  5. i think that i have found the type of detail i was looking for, below. In this case it looks like its proposed a double DPC (14 and 17), not sure the reason why but i am sure there is a good one!
  6. So this is the type of detailing i have seen from the LABC, with a step down from FFL to the surrounding ground. what i want to see is what happens when you have the ground level the same as the FFL. Is it just a question of raising the bricks and DPC up so that there is the minimum 150mm gap to the DPC / bottom of render.
  7. I am trying to out the best way to go with this. The house is going to be rendered painted white, with grey windows.

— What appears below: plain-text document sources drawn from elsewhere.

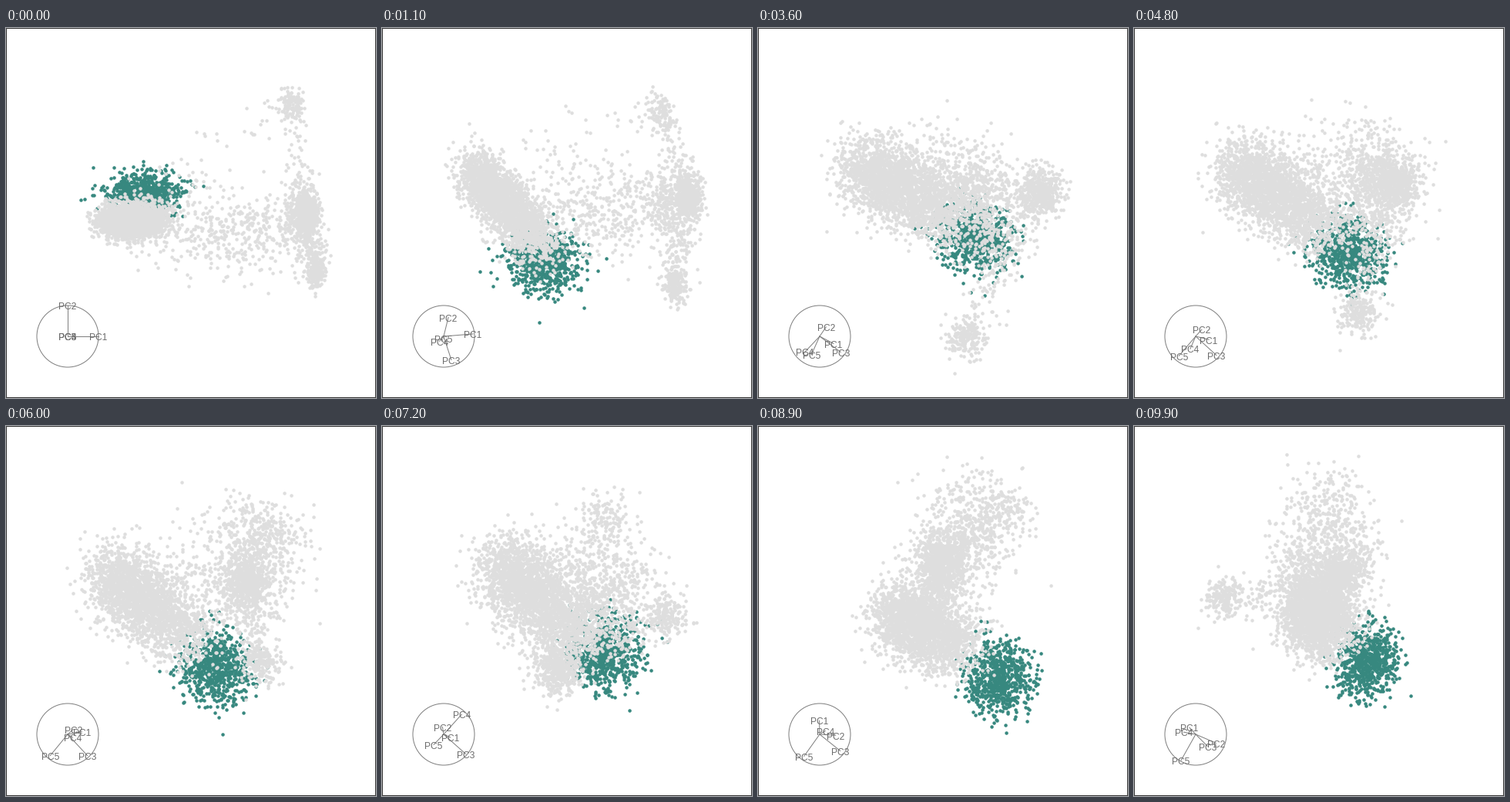
A matplotlib script that plays this animation: 480 px wide and 480 px high, repeating every 10000 ms.

```python
import numpy as np
import matplotlib.pyplot as plt
from matplotlib.animation import FuncAnimation
from matplotlib.patches import Circle, Rectangle

SIZE, DPI = 480, 100
PX = 72 / DPI  # one pixel in points
FRAMES, INTERVAL = 100, 100
MID = SIZE / 2
HUB, REACH = (80, 400), 40
TEAL, PALE, AXIS, LABEL = "#37887f", "#dedede", "#7f7f7f", "#6c6c6c"

rng = np.random.default_rng(7)


def noise(n, first, second, rest):
    """Gaussian scatter; the last three components share one spread."""
    return rng.normal(0, (first, second, rest, rest, rest), (n, 5))


def chain(n, start, end, spread, skew=1.0):
    """Points scattered along the line from start to end."""
    t = rng.random((n, 1)) ** skew
    return (1 - t) * np.array(start) + t * np.array(end) + noise(n, *spread)


def cloud(n, center, spread):
    return np.array(center) + noise(n, *spread)


# Cluster centers in the five components, in pixels from the middle.
MAIN, TAIL = (-98, -10, -80, 0, 4), (-48, -8, 38, -12, 0)
RIGHT = (150, 0, 7, -103, -25)
LOWER = (162, -75, 48, 112, 34)
UPPER = (130, 143, -50, 75, -60)

marked = cloud(740, (-60, 25, 96, -2, 10), (24, 13, 24))
bridge = cloud(430, (55, -24, -15, 15, -100), (55, 26, 34))
bridge[:, 0] = np.clip(bridge[:, 0], -75, 150) + rng.normal(0, 7, len(bridge))

others = np.vstack([
    chain(2400, MAIN, TAIL, (15, 11, 25), skew=1.4),
    cloud(440, RIGHT, (8, 16, 15)),
    cloud(190, LOWER, (6, 10, 13)),
    cloud(110, UPPER, (8, 11, 18)),
    cloud(200, (140, -5, 0, 10, -20), (11, 21, 26)),
    bridge,
    chain(120, RIGHT, LOWER, (10, 12, 16)),
    chain(75, UPPER, RIGHT, (8, 10, 14)),
    chain(55, UPPER, MAIN, (24, 24, 24)),
])

# Key views of the tour by step: how far each component points right and up.
VIEWS = {
    0: [(1, 0, 0, 0, 0), (0, 1, 0, 0, 0)],
    14: [(.92, .2, .3, -.17, 0), (.1, .43, -.86, -.18, -.09)],
    21: [(.74, .22, .32, -.5, .18), (.03, .35, -.75, -.43, -.36)],
    34: [(.45, .21, .68, -.48, -.27), (-.23, .3, -.5, -.5, -.58)],
    45: [(.43, .2, .67, -.18, -.55), (-.1, .22, -.6, -.4, -.63)],
    53: [(.48, .22, .6, .05, -.57), (.11, .12, -.64, -.28, -.68)],
    68: [(.22, -.04, .71, .58, -.32), (-.1, .24, -.63, .64, -.33)],
    84: [(-.01, .51, .66, .18, -.5), (.44, -.03, -.53, .11, -.7)],
    93: [(-.2, .66, .38, -.39, -.48), (.22, -.28, -.38, .07, -.85)],
}
STEPS = list(VIEWS)
BASES = np.array(list(VIEWS.values()), float)
HOLDS = np.array([15, 31, 43, 57, 74, 92])  # the tour rests for one frame


def projection(frame):
    step = frame - np.count_nonzero(HOLDS <= frame)
    place = np.interp(step, STEPS, range(len(STEPS)))
    i = min(int(place), len(STEPS) - 2)
    mixed = BASES[i] + (place - i) * (BASES[i + 1] - BASES[i])
    u, _, vt = np.linalg.svd(mixed, full_matrices=False)
    return u @ vt  # nearest orthonormal pair


fig = plt.figure(figsize=(SIZE / DPI, SIZE / DPI), dpi=DPI, facecolor="white")
ax = fig.add_axes([0, 0, 1, 1])
ax.set(xlim=(0, SIZE), ylim=(SIZE, 0))
ax.axis("off")


def dots(color, z):
    return ax.plot([], [], "o", ms=4.5 * PX, mew=0, color=color, zorder=z)[0]


marked_dots, other_dots = dots(TEAL, 1), dots(PALE, 2)
ax.add_patch(Circle(HUB, REACH, fill=False, ec=AXIS, lw=PX, zorder=3))
ax.add_patch(Rectangle((0.5, 0.5), SIZE - 1, SIZE - 1, fill=False,
                       ec="#333333", lw=PX, snap=False, zorder=5))
spokes = [ax.plot([], [], color=AXIS, lw=PX, zorder=3)[0] for _ in range(5)]
labels = [ax.text(0, 0, f"PC{k + 1}", family="Liberation Sans", size=12 * PX,
                  color=LABEL, ha="center", va="baseline", zorder=4)
          for k in range(5)]


def draw(frame):
    basis = projection(frame)
    for artist, points in ((marked_dots, marked), (other_dots, others)):
        x, y = basis @ points.T
        artist.set_data(MID + x, MID - y)
    for spoke, label, (dx, dy) in zip(spokes, labels, basis.T):
        x, y = HUB[0] + REACH * dx, HUB[1] - REACH * dy
        spoke.set_data([HUB[0], x], [HUB[1], y])
        label.set_position((x, y + 5.3))
    return [marked_dots, other_dots, *spokes, *labels]


anim = FuncAnimation(fig, draw, frames=FRAMES, interval=INTERVAL,
                     repeat=True, repeat_delay=0, blit=False)
plt.show()
```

I am not sure what to do below DPC, either rendered as per @Russell griffiths detail or have a few courses of black brick and mortar (below left) The issue that i have is to all the thresholds on ground floor are level, and not sure what happens where the DPC is for level thresholds. Can anyone shed any light?
  8. It looks like 3 is the magic number
  9. Has anyone done WAC testing before? How many samples did you have to have analysed to be accepted to inert landfill. I have a quote to to WAC testing on a minimum of 3 samples for a single house plot. This seems a bit excessive, is this the norm?
  10. Ekk! at least that wasn't your dropped boll$%k, that is a horror story and has me starting to worry about my 300mm slab / retaining wall foundation.
  11. Maybe in materials, but you will have to consider the extra excavation and muck away costs.
  12. With lightweight blocks and dritherm this comes to about 0.20. It's what I am looking to build. I think it drops by 0.01 if you use aerated blocks internally.
  13. I haven't even started on site and just found out full WAC testing wasn't done for the soil samples (my mistake), so can't send the excavated earth to landfill. Hopefully i can get it tested and back before i want to start! Go on, what have been the forum's best / worst clangers, as i am sure i am going to have loads to come.
  14. The expanding foam isn't good at stopping sound, and you are likely hearing a good deal of flanking noise coming round the window. Once the plaster board is on and is sealed externally it will make a difference.